The next day as guests started to travel back home, the Cariocas were on the verge of facing the reality of post-Olympic nostalgic trauma. To be sure, some of the athletes were already in the middle of the post-Olympic media frenzy; some were sharing the shiny hardware with their communities and their loved ones; some joined the professional tours to continue their season; and some simply went to bed to catch up on some well-deserved sleep. Many of them promised themselves no more -- this is the end of the Olympic journey, and some obliged themselves to work harder to be ready for Tokyo 2020. Some hit the books to experience a back to school reality, and some decided to start families.

And the Walls Came Tumbling Down

Anne-Katrin Arnold's picture

November 9th is an ambiguous day for Germany. On November 9, 1938, the Nazis killed 400 Jews, arrested about 30,000 more, destroyed over 800 synagogues and thousands of homes and businesses in the Kristallnacht, a pogrom against German and Austrian Jews.

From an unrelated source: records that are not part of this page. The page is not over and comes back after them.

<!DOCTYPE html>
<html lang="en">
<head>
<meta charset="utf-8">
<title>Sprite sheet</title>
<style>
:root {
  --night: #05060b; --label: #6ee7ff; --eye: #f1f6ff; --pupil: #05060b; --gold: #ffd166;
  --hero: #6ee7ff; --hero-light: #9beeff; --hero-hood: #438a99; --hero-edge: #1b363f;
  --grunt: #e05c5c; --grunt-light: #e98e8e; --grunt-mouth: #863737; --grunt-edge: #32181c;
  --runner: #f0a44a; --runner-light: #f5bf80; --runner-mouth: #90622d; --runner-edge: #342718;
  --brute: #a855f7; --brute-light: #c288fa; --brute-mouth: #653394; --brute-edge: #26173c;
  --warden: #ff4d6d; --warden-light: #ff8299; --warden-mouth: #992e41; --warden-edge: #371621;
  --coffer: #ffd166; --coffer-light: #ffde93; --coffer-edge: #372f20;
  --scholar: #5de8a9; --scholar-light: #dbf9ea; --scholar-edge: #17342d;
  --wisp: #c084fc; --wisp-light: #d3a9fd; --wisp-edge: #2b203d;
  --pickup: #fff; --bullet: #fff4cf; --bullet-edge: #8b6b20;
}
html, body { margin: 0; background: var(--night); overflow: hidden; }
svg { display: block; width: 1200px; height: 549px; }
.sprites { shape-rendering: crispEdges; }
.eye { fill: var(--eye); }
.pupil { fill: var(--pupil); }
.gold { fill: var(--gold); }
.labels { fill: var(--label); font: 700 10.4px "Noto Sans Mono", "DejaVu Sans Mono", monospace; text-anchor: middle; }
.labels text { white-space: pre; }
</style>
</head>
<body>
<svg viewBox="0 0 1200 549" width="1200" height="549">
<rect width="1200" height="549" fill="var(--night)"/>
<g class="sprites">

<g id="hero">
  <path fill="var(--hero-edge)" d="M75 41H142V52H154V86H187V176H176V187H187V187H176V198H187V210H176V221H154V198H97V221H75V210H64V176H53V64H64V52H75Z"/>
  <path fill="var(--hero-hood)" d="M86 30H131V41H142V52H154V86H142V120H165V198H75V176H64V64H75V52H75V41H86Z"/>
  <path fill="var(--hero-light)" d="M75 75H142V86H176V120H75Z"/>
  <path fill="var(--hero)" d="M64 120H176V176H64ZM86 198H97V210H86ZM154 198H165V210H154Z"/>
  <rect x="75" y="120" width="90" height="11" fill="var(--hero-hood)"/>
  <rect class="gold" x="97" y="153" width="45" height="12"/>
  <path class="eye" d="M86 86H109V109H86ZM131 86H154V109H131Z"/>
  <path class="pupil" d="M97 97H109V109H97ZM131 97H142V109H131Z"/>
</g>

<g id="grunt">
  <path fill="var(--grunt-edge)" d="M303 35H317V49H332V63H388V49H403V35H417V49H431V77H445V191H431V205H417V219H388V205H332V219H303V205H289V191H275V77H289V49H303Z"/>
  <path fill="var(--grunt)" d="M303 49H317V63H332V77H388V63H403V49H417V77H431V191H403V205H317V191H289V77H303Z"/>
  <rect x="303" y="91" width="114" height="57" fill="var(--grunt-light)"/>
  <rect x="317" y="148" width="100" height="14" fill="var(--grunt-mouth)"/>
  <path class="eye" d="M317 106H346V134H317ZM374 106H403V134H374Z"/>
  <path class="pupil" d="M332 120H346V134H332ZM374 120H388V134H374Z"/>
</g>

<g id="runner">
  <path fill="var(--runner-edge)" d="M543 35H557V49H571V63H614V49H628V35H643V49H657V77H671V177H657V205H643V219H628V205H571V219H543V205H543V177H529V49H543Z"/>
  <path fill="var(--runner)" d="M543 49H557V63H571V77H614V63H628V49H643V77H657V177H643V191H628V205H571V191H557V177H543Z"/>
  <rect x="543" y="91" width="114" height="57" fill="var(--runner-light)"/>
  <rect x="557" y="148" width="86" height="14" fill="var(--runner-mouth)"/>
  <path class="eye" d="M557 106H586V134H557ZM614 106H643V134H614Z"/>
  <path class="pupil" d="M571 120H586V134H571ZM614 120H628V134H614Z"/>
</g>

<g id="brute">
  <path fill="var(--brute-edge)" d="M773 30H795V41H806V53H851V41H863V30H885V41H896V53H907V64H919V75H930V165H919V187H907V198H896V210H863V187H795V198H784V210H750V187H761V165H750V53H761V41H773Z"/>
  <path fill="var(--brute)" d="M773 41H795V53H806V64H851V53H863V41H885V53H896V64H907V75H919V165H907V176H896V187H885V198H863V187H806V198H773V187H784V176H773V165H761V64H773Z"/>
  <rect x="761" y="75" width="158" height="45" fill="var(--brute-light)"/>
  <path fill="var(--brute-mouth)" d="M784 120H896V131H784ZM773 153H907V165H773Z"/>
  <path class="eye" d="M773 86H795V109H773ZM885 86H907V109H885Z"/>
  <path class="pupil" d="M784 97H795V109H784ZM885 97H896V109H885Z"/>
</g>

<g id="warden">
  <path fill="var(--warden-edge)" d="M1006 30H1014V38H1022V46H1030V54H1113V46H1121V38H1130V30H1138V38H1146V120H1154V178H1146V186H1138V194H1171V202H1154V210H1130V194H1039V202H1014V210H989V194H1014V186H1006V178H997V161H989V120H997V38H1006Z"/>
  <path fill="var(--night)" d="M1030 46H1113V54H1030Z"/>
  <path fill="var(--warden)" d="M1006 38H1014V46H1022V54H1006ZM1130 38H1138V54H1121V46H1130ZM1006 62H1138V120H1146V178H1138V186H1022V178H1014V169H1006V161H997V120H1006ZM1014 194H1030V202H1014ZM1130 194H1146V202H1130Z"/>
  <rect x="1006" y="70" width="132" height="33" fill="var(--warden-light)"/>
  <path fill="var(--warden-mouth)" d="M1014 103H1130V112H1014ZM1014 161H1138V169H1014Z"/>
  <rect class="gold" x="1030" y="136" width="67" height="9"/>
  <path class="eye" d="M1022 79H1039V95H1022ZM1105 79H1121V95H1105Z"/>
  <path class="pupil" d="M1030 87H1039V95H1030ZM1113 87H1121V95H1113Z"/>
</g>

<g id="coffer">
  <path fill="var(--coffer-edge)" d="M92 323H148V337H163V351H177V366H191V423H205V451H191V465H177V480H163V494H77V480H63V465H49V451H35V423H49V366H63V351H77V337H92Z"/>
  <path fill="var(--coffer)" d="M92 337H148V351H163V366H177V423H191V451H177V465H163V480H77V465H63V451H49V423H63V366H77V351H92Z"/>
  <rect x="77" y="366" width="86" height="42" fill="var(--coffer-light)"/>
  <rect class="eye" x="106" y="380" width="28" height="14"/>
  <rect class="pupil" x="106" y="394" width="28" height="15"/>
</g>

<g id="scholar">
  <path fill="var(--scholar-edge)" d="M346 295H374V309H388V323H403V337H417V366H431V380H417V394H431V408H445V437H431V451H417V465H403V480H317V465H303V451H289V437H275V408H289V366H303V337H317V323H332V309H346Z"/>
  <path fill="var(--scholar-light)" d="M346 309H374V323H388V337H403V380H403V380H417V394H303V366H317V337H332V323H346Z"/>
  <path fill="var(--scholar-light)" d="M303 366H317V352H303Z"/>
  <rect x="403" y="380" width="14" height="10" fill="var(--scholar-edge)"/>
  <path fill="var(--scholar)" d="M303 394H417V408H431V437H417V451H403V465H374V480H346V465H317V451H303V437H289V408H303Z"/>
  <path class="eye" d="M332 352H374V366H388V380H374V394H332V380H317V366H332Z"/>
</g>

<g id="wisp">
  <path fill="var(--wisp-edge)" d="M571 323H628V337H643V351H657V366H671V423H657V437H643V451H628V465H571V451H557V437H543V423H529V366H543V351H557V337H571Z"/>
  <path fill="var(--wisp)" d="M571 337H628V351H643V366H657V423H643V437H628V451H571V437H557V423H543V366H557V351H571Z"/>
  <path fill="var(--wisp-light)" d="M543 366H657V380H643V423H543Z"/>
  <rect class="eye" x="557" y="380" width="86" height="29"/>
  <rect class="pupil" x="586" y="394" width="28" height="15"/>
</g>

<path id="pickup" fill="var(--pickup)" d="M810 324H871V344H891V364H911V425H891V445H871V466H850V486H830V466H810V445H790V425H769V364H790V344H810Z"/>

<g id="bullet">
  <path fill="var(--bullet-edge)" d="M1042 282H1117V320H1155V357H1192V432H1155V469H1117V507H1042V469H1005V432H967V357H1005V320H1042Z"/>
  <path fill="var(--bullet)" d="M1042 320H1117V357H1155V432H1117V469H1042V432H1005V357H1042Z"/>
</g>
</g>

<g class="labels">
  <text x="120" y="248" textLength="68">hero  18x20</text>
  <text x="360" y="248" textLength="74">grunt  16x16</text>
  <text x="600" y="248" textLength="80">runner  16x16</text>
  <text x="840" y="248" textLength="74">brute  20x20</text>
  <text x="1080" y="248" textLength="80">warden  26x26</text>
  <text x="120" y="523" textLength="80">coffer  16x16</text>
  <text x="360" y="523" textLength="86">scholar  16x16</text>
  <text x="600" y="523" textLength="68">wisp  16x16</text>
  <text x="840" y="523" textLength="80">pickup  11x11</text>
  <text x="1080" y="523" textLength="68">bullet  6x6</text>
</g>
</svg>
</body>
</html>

About half a century later, on November 9, 1989, Germans in East and West Berlin stormed the Berlin Wall, the symbol of the Cold War, and brought down the Iron Curtain, literally with their own hands. I lived in East Germany when people started going out into the streets, chanting "We are the people" and demanding more freedom from the communist government. In September 1989 the first so called Monday Demonstration brought people out onto the street in Leipzig, first to pray for peace, then to demand freedom. I remember the exhilarating feeling when those demonstrations spread through other cities and drew more and more people until hundreds of thousands of East Germans protested - peacefully, without violence - for their rights.